## [Supplied records]
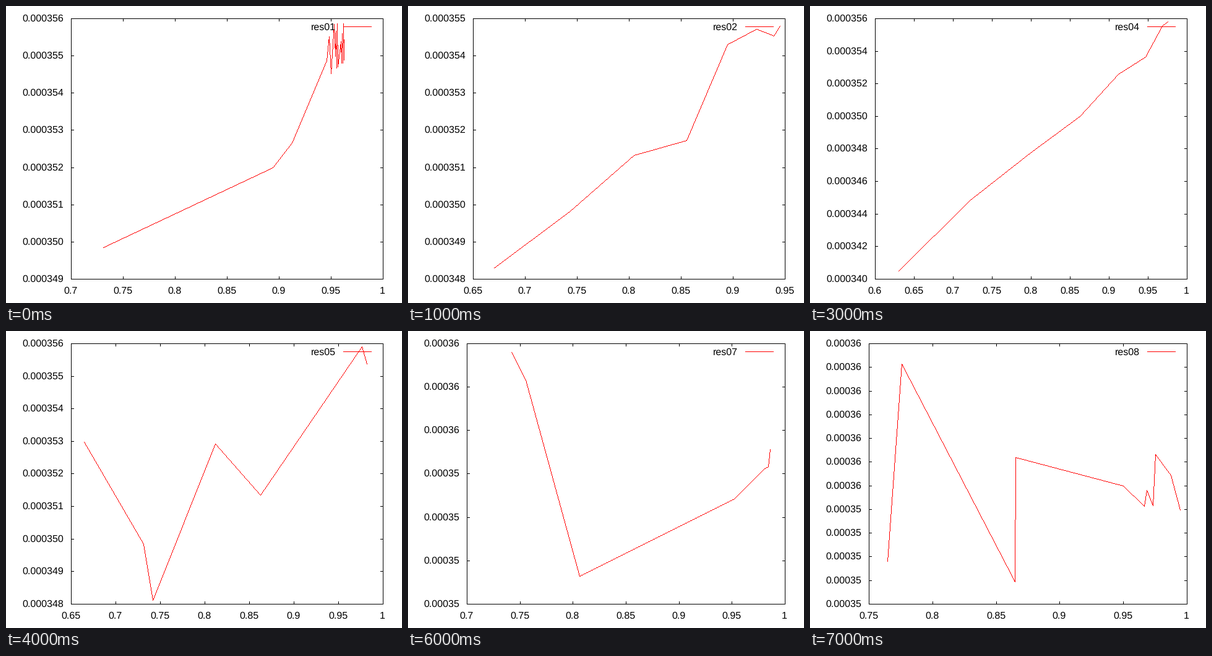
A matplotlib script that plays this animation: 640x480 px, repeating every 8000 ms.

```python
import math

import matplotlib.pyplot as plt
import numpy as np
from matplotlib.animation import FuncAnimation

W, H, DPI = 640, 480, 100
TOP, BOTTOM, RIGHT = 20, 441, 609
TICK = 4
X_STEP = 0.05
BLACK, RED = (0, 0, 0), (255, 0, 0)

plt.rcParams["font.family"] = "Liberation Sans"
plt.rcParams["font.size"] = 16 * 72 / DPI
plt.rcParams["text.hinting"] = "no_hinting"

# Bends shared by several runs; y is in millionths
START, DIP, PEAK = (0.731, 349.85), (0.742, 348.11), (0.9765, 355.9)


def jitter(x0, x1, middle, n, seed):
    """Zigzag around one level."""
    rng = np.random.default_rng(seed)
    xs = np.sort(rng.uniform(x0, x1, n))
    ys = middle + (-1) ** np.arange(n) * rng.uniform(0.1, 0.7, n)
    return list(zip(xs, ys))


def climb(x0, x1, y0, y1, n, seed):
    """Slowing rise with a little noise."""
    rng = np.random.default_rng(seed)
    s = 1 - (1 - np.linspace(0, 1, n)) ** 2
    ys = y0 + (y1 - y0) * (s + rng.normal(0, 0.06, n) * (s < 1) * (s > 0))
    return list(zip(x0 + (x1 - x0) * s, np.clip(ys, y0, y1)))


RUNS = [
    [START, (0.894, 352), (0.9125, 352.65), (0.946, 354.87)]
    + jitter(0.947, 0.963, 355.2, 15, 4),
    climb(0.67, 0.945, 348.3, 354.8, 8, 2),
    [(0.661, 349.42), (0.686, 347.17), DIP, (0.761, 351.6), (0.8326, 351.68),
     (0.974, 353.99), PEAK, (0.981, 355.1), (0.9875, 354.67)],
    climb(0.63, 0.975, 340.5, 355.8, 8, 7),
    [(0.6646, 352.98), START, DIP, (0.812, 352.92), (0.8625, 351.34), PEAK,
     (0.982, 355.37)],
    [(0.6246, 349.18), DIP, (0.784, 356.96), (0.8246, 352.62), (0.937, 354.88),
     (0.967, 354.03), PEAK, (0.983, 354.35), (0.986, 354.71)],
    [(0.742, 357.8), (0.7554, 357.16), (0.8062, 352.64), (0.952, 354.42),
     (0.981, 355.12), (0.984, 355.16), (0.986, 355.57)],
    [(0.7646, 352.8), (0.7758, 361.14), (0.8648, 351.94), (0.8653, 357.19),
     (0.95, 355.99), (0.9664, 355.13), (0.9684, 355.81), (0.9733, 355.15),
     (0.9752, 357.32), (0.9874, 356.43), (0.9947, 354.97)],
]

fig = plt.figure(figsize=(W / DPI, H / DPI), dpi=DPI, facecolor="white")
ax = fig.add_axes([0, 0, 1, 1])


def stroke(canvas, points, color=BLACK):
    """Hard polyline, one pixel wide."""
    points = np.rint(points).astype(int)
    for a, b in zip(points, points[1:]):
        n = np.abs(b - a).max() + 1
        xs, ys = np.rint(np.linspace(a, b, n)).astype(int).T
        canvas[ys, xs] = color


def label(x, y, text, ha):
    ax.text(x, y, text, ha=ha, va="baseline", color="black")


def draw(i):
    xs, ys = np.array(RUNS[i]).T
    first, last = math.floor(xs.min() / X_STEP), math.ceil(xs.max() / X_STEP)
    low, high = math.floor(ys.min()), math.ceil(ys.max())
    step = 2 if high - low > 12 else 1
    short = high > 357
    left = 95 if short else 105

    def px(x):
        return left + (x / X_STEP - first) / (last - first) * (RIGHT - left)

    def py(y):
        return BOTTOM - (y - low) / (high - low) * (BOTTOM - TOP)

    canvas = np.full((H, W, 3), 255, np.uint8)
    ax.clear()
    ax.axis("off")

    for v in range(low, high + 1, step):
        y = round(py(v))
        stroke(canvas, [(left, y), (left + TICK, y)])
        stroke(canvas, [(RIGHT - TICK, y), (RIGHT, y)])
        digits = (v + 4) // 10 if short else v
        label(left - 12.5, y + 4.5, f"0.000{digits}", "right")

    for k in range(first, last + 1):
        x = round(px(k * X_STEP))
        stroke(canvas, [(x, TOP), (x, TOP + TICK)])
        stroke(canvas, [(x, BOTTOM - TICK), (x, BOTTOM)])
        label(x - 1, 464.5, f"{k * X_STEP:.3g}", "center")

    label(532.5, 38.5, f"res{i + 1:02d}", "right")
    stroke(canvas, [(545, 33), (590, 33)], RED)
    stroke(canvas, np.column_stack([px(xs), py(ys)]), RED)
    stroke(canvas, [(left, TOP), (RIGHT, TOP), (RIGHT, BOTTOM),
                    (left, BOTTOM), (left, TOP)])
    ax.imshow(canvas, interpolation="nearest", aspect="auto")
    return []


anim = FuncAnimation(fig, draw, frames=len(RUNS), interval=1000,
                     init_func=lambda: [], repeat=True, repeat_delay=0)
plt.show()
```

## [Work task]
Take every line from the data that includes the word "high".

## [Finished exercise]
    low, high = math.floor(ys.min()), math.ceil(ys.max())
    step = 2 if high - low > 12 else 1
    short = high > 357
        return BOTTOM - (y - low) / (high - low) * (BOTTOM - TOP)
    for v in range(low, high + 1, step):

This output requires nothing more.